Holy shit, this movie came out in 1999?! It feels like it’s a lot older than that. I remember seeing The Ninth Gate in theaters and thinking it was long as shit. It’s really only just a bit over two hours, but having no idea who Roman Polanski was or anything about his style of filmmaking, it felt like it lasted forever. All I knew was that I wanted to go see it because it was a scary movie and had something to do with Satan so I thought I was a cool ass dude for checking it out. I even remember that when it came out on VHS…WAIT, WE WERE STILL USING VHS BACK IN 1999?! BUT WHAT ABOUT Y2K?! Anyways, when it came out on VHS I watched it again, and I really only remembered three things that happened in it. I remember that Johnny Depp was looking for a book or something, I knew that someone flew around or something, and I knew that some people had sex in front of a flaming castle…or something. Since I’ve been doing research on trying to find more movies about Satan and The Ninth Gate has popped up a few times so I figured it was time to revisit it. So I did. And this is what I thought. No, seriously, this is a review…of the movie…I’ve been talking about.
And would you believe the working title of the movie was “Johnny Depp: Bookhunter”?
As the procurer of rare books, Dean Corso (Johnny Depp) is given an offer too good to refuse. A 300 year old book that is supposedly able to summon Satan is purchased by Boris Balkan (Frank Langella), but Boris makes it clear that summoning Satan was unsuccessful. Boris explains that there are two other copies of this book, both in Europe, and sends Dean to Europe to validate their authenticity. The first book he finds looks to be almost in the exact same condition, except a few differences in the illustrations. Each book has nine illustrations in it, and each copy of the book has a slight difference in three drawings, and each of the different drawings is signed with LCF….LIKE LUCIFER, BRO. That’s right, Lucifer is a sick-ass artist. Dean tracks down each different copy of the book, yet tragedy strikes each book owner after Dean confirms what the differences are. Dean also notices that a mysterious woman seems to be following him, played by Emmanuelle Seigner, who he just takes as someone who Boris has sent to keep tabs on him. Tracing the origins of the books and tracking down the differences in the illustrations leads Dean to multiple mysterious, crazy, and sometimes violent characters. Despite being able to track down all the illustrations, there are still plenty of questions left unanswered, and it’s really up to the viewer to decide what they have just seen.
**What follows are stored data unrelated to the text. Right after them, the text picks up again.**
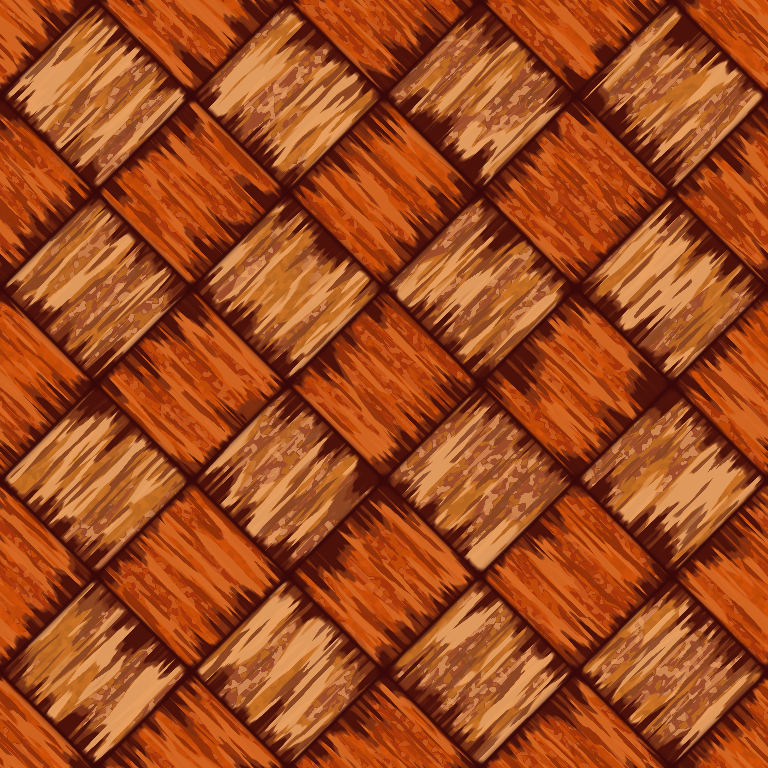
Reproduce this pattern procedurally as a Shadertoy shader.

```glsl
float hash(vec3 p) {
    p = fract(p * vec3(.1031, .1030, .0973));
    p += dot(p, p.yzx + 33.33);
    return fract((p.x + p.y) * p.z);
}

// Softly blended cellular noise: each point spreads its own random value
float grain(vec2 q, float seed) {
    vec2 cell = floor(q), f = q - cell;
    float sum = 0., total = 0.;
    for (int y = -1; y <= 1; y++)
    for (int x = -1; x <= 1; x++) {
        vec2 offset = vec2(x, y);
        vec3 id = vec3(cell + offset, seed);
        vec2 d = offset + vec2(hash(id), hash(id + 71.)) - f;
        float weight = exp(-14. * dot(d, d));
        sum += weight * hash(id + 143.);
        total += weight;
    }
    return sum / total;
}

// Fibres run along q.x, both axes span -0.5 to 0.5
vec3 splint(vec2 q, float seed, float bands, vec3 base, vec3 light, vec3 shade) {
    float band = grain(q * vec2(1.3, bands), seed + 3.);
    float fibre = grain(q * vec2(3.5, 36.), seed + 87.);
    float speck = grain(q * vec2(22., 30.), seed + 161.);
    float rough = hash(vec3(seed, 5., 9.));

    // Streaks and broken flecks
    vec3 col = base * mix(.93, 1.05, speck);
    float pale = band * .62 + fibre * .38;
    col = mix(col, light, smoothstep(.57, .64, pale));
    float worn = 1. - smoothstep(.32, .42, band - .14 * (rough - .5));
    col = mix(col, shade, worn * smoothstep(.34, .46, speck * .5 + fibre * .5));
    col = mix(col, light, .75 * worn * smoothstep(.66, .76, speck));
    col = mix(col, shade * .82, .8 * (1. - smoothstep(.17, .27, fibre)));
    col = mix(col, light * 1.04, .6 * smoothstep(.8, .9, fibre));

    // Jagged dark tufts at both ends
    float side = q.x < 0. ? 4.3 : 9.3;
    float tuft = grain(vec2(side, q.y * 8.), seed + 211.);
    float strand = grain(vec2(side, q.y * 32.), seed + 307.);
    float end = .5 - abs(q.x);
    float reach = .025 + .46 * tuft * strand;
    vec3 brown = mix(vec3(.51, .20, .08), shade * .7, .3);
    col = mix(col, brown, .95 * smoothstep(-.015, .02, reach - end));
    float char = smoothstep(-.015, .02, reach * .72 - end);
    return mix(col, vec3(.30, .07, .04), char * smoothstep(.3, .55, fibre * .4 + strand * .6));
}

void mainImage(out vec4 fragColor, in vec2 fragCoord) {
    // Diagonal weave, four repeats each way
    vec2 p = fragCoord / iResolution.xy * 4.;
    vec2 diagonal = vec2(p.x + p.y, p.x - p.y);
    vec2 knot = floor(diagonal + .5);
    vec2 local = diagonal - knot;
    vec2 centre = mod(vec2(knot.x + knot.y, knot.x - knot.y) * .5, 4.);
    float seed = dot(centre, vec2(2., 16.));

    vec3 col;
    if (mod(knot.x + knot.y, 2.) > .5)
        col = splint(local, seed, 10., vec3(.76, .42, .13), vec3(.88, .60, .36), vec3(.61, .29, .16));
    else
        col = splint(local.yx, seed, 17., vec3(.79, .30, .03), vec3(.82, .39, .13), vec3(.65, .20, .04));

    // Dark gaps, soft contact shade and corner hollows
    vec2 inset = .5 - abs(local);
    float edge = min(inset.x, inset.y);
    vec3 gap = vec3(.22, .03, .03);
    col = mix(col, gap, .4 * (1. - smoothstep(.0, .05, edge)));
    col = mix(col, gap, .9 * (1. - smoothstep(.005, .02, edge)));
    col = mix(col, gap, .85 * (1. - smoothstep(.02, .075, length(inset))));
    fragColor = vec4(col, 1.);
}
```
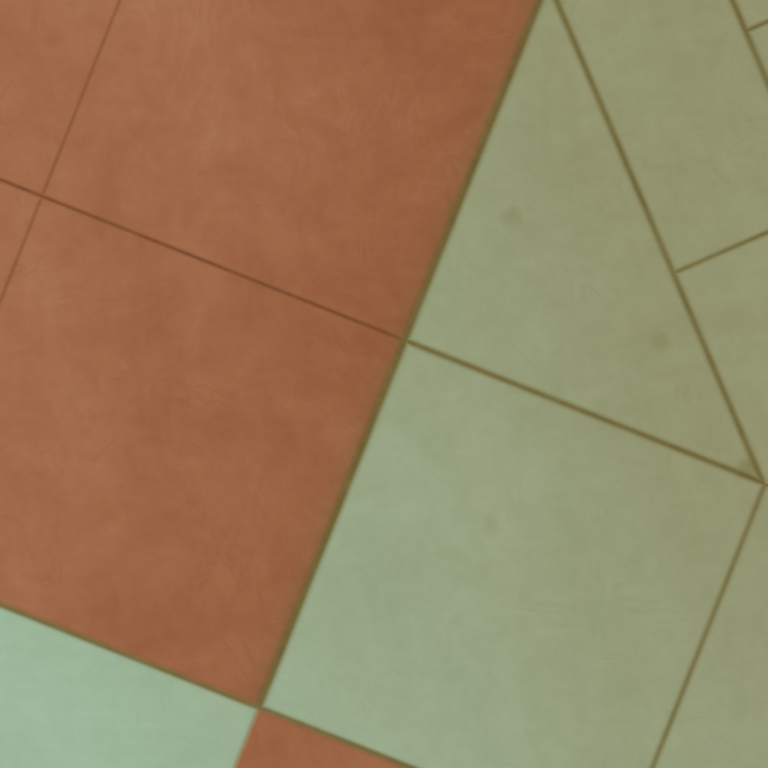
Write a Shadertoy shader that draws this texture.

```glsl
// Layered, warped sines for cloudy wear, about -1..1
float mottle(vec2 p) {
    float sum = 0.0, amp = 0.5;
    for (int i = 0; i < 6; i++) {
        p = mat2(0.8, 0.6, -0.6, 0.8) * p * 1.8 + 1.7;
        p += 0.5 * sin(p.yx * 1.2);
        sum += amp * sin(p.x + 1.1 * sin(p.y)) * cos(0.9 * p.y - 0.6 * sin(p.x));
        amp *= 0.74;
    }
    return sum;
}

vec2 hash2(vec2 c) {
    return fract(sin(vec2(dot(c, vec2(127.1, 311.7)), dot(c, vec2(269.5, 183.3)))) * 4375.85);
}

// Sparse soft spots from cellular noise
float stains(vec2 p) {
    float spot = 0.0;
    for (int y = -1; y <= 1; y++)
    for (int x = -1; x <= 1; x++) {
        vec2 cell = floor(p) + vec2(x, y), h = hash2(cell);
        float d = length(p - cell - h);
        spot = max(spot, step(0.55, h.y) * smoothstep(0.1, 0.02, d) * (0.3 + 0.7 * h.x));
    }
    return spot;
}

// Soft rounded line profile
float joint(float dist, float width) {
    float t = dist / width;
    return exp(-t * t);
}

void mainImage(out vec4 fragColor, in vec2 fragCoord) {
    vec2 uv = fragCoord / iResolution.xy;

    // Tilted tile coordinates, one unit per tile
    const float TILE = 0.508;
    vec2 d = uv - vec2(0.527, 0.557);
    vec2 q = vec2(dot(d, vec2(0.929, -0.369)), dot(d, vec2(0.369, 0.929))) / TILE;
    q *= vec2(q.x > 0.0 ? 1.006 : 1.0, q.y < 0.0 ? 0.988 : 1.0);

    // Diagonal running-bond slabs beyond the cut tile
    float row = (q.x + q.y - 0.993) / 0.588;
    float along = (q.x - q.y - 0.166) / 1.404 + 0.5 * floor(row);
    float upper = step(0.0, q.y);
    float slab = upper * step(0.0, row);

    // Two-by-two checker of clay and sage blocks
    vec2 side = clamp(sin(1.5708 * (q + vec2(0.0, 1.0))) / 0.014, -1.0, 1.0);
    float sage = max(0.5 + 0.5 * side.x * side.y, slab);

    // Wear at several scales
    float cloud = mottle(uv * 3.5);
    float fine = mottle(uv * 14.0 + 5.0);
    float grain = mottle(uv * vec2(42.0, 52.0) + 9.0);
    float wisp = exp(-14.0 * abs(mottle(uv * 5.0 + 2.0))) * smoothstep(0.0, 0.6, cloud);
    float crack = exp(-16.0 * abs(mottle(uv * 4.0 + 7.0))) * smoothstep(0.1, 0.6, fine);

    // Glaze colours with slow gradients
    float fade = clamp((uv.x * 0.9 + uv.y * 0.42 - 0.08) / 0.95, 0.0, 1.0);
    vec3 sageColor = mix(vec3(0.615, 0.72, 0.612), vec3(0.575, 0.578, 0.437), fade);
    float dusk = smoothstep(-1.0, 0.0, q.x) * (0.4 + 0.6 * uv.y);
    vec3 clayColor = mix(vec3(0.63, 0.418, 0.298), vec3(0.577, 0.36, 0.24), dusk);
    float fringe = exp(-abs(q.x) * TILE / 0.016) * step(-1.0, q.y);
    clayColor = mix(clayColor, vec3(0.48, 0.39, 0.24), 0.55 * fringe);

    clayColor += cloud * vec3(0.016, 0.02, 0.019) + fine * vec3(0.012, 0.015, 0.014);
    clayColor += grain * 0.009 + wisp * 0.018 - crack * 0.022;
    sageColor += cloud * vec3(0.008, 0.013, 0.017) + fine * vec3(0.01, 0.01, 0.013);
    sageColor += grain * 0.008 - crack * vec3(0.016, 0.02, 0.024);
    sageColor -= stains(uv * 5.0 + 0.03 * fine) * vec3(0.06, 0.07, 0.08);
    vec3 color = mix(clayColor, sageColor, sage);

    // Square joints: wide between blocks, thin inside clay
    vec2 nearest = round(q);
    vec2 gap = abs(q - nearest) * TILE;
    vec2 border = 1.0 - mod(abs(nearest + vec2(0.0, 1.0)), 2.0);
    float inner = mix(0.0027, 0.0042, sage);
    float wornX = mix(mix(0.4, 0.65, sage), mix(0.12, 0.88, step(-1.0, q.y)), border.x);
    float lineX = joint(gap.x, mix(inner, 0.0056, border.x)) * wornX;
    float lineY = joint(gap.y, mix(inner, 0.0041, border.y)) * mix(0.72, 0.82, sage);
    float grout = max(lineX, lineY) * (1.0 - slab);

    // Slab joints
    float rowLine = joint(abs(row - round(row)) * 0.211, 0.0046) * step(-0.5, row);
    float endLine = joint(abs(along - round(along)) * 0.504, 0.0034) * step(0.0, row);
    grout = max(grout, upper * max(rowLine * 0.76, endLine * 0.74));

    // Grout is olive except inside clay, with patchy wear
    float onBorder = max(border.x * joint(gap.x, 0.014), border.y * joint(gap.y, 0.014));
    vec3 groutColor = mix(vec3(0.43, 0.26, 0.16), vec3(0.41, 0.36, 0.19), max(sage, onBorder));
    groutColor += 0.03 * grain;
    color = mix(color, groutColor, clamp(grout * (0.97 + 0.15 * fine + 0.12 * grain), 0.0, 1.0));

    fragColor = vec4(color, 1.0);
}
```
There are times where it’s possible Emmanuelle Seigner’s character is someone hired by Boris, a demon, or just a weirdo freak who loves having sex in front of burning castles. MAYBE SHE’S ALL OF THE ABOVE!?
Before going any further, I just wanted to clarify that I did find The Ninth Gate to be enjoyable. Kind of amazing that with the subtleties and pacing skills of someone like Roman Polanski that the idea of book hunting can seem dangerous, exciting, and mysterious. Johnny Depp played his character as a little more balanced and little less eccentric than basically every character he’s played in the past 10 years, so that was also a refreshing thing to see. JOHNNY DEPP CAN ACT LIKE A NORMAL ASS DUDE, EVERYBODY. WOULD YOU BELIEVE IT?! Despite the creepy premise and the pacing of the movie being a success, there are still some things that just didn’t sit right with me. Even though the tone of most of the film was that of mystery and suspense, there are still a few moments that play as pretty comedic. Whether it be a cartoonish character harassing Depp’s character for being a vulture early on in the film, combined with some silly musical choices to go along with it, there are strange moments that feel almost wacky when juxtaposed with the tone of the rest of the film. Another thing was that if you spend an entire film tracking down something that will supposed be able to put you in touch with Satan, you kind of hope to get an answer, one way or another, on whether or not this “Ninth Gate” is in fact a reality. Even though the journey to get to the ending is relatively enjoyable, I think the ambiguity of what really happens at the end is a little underwhelming, but I can see how others might enjoy that ambiguity. Yes, Polanski takes you on a fantastically creepy journey, I just wish that I could more thoroughly enjoy the destination.
Wolfman Moon Scale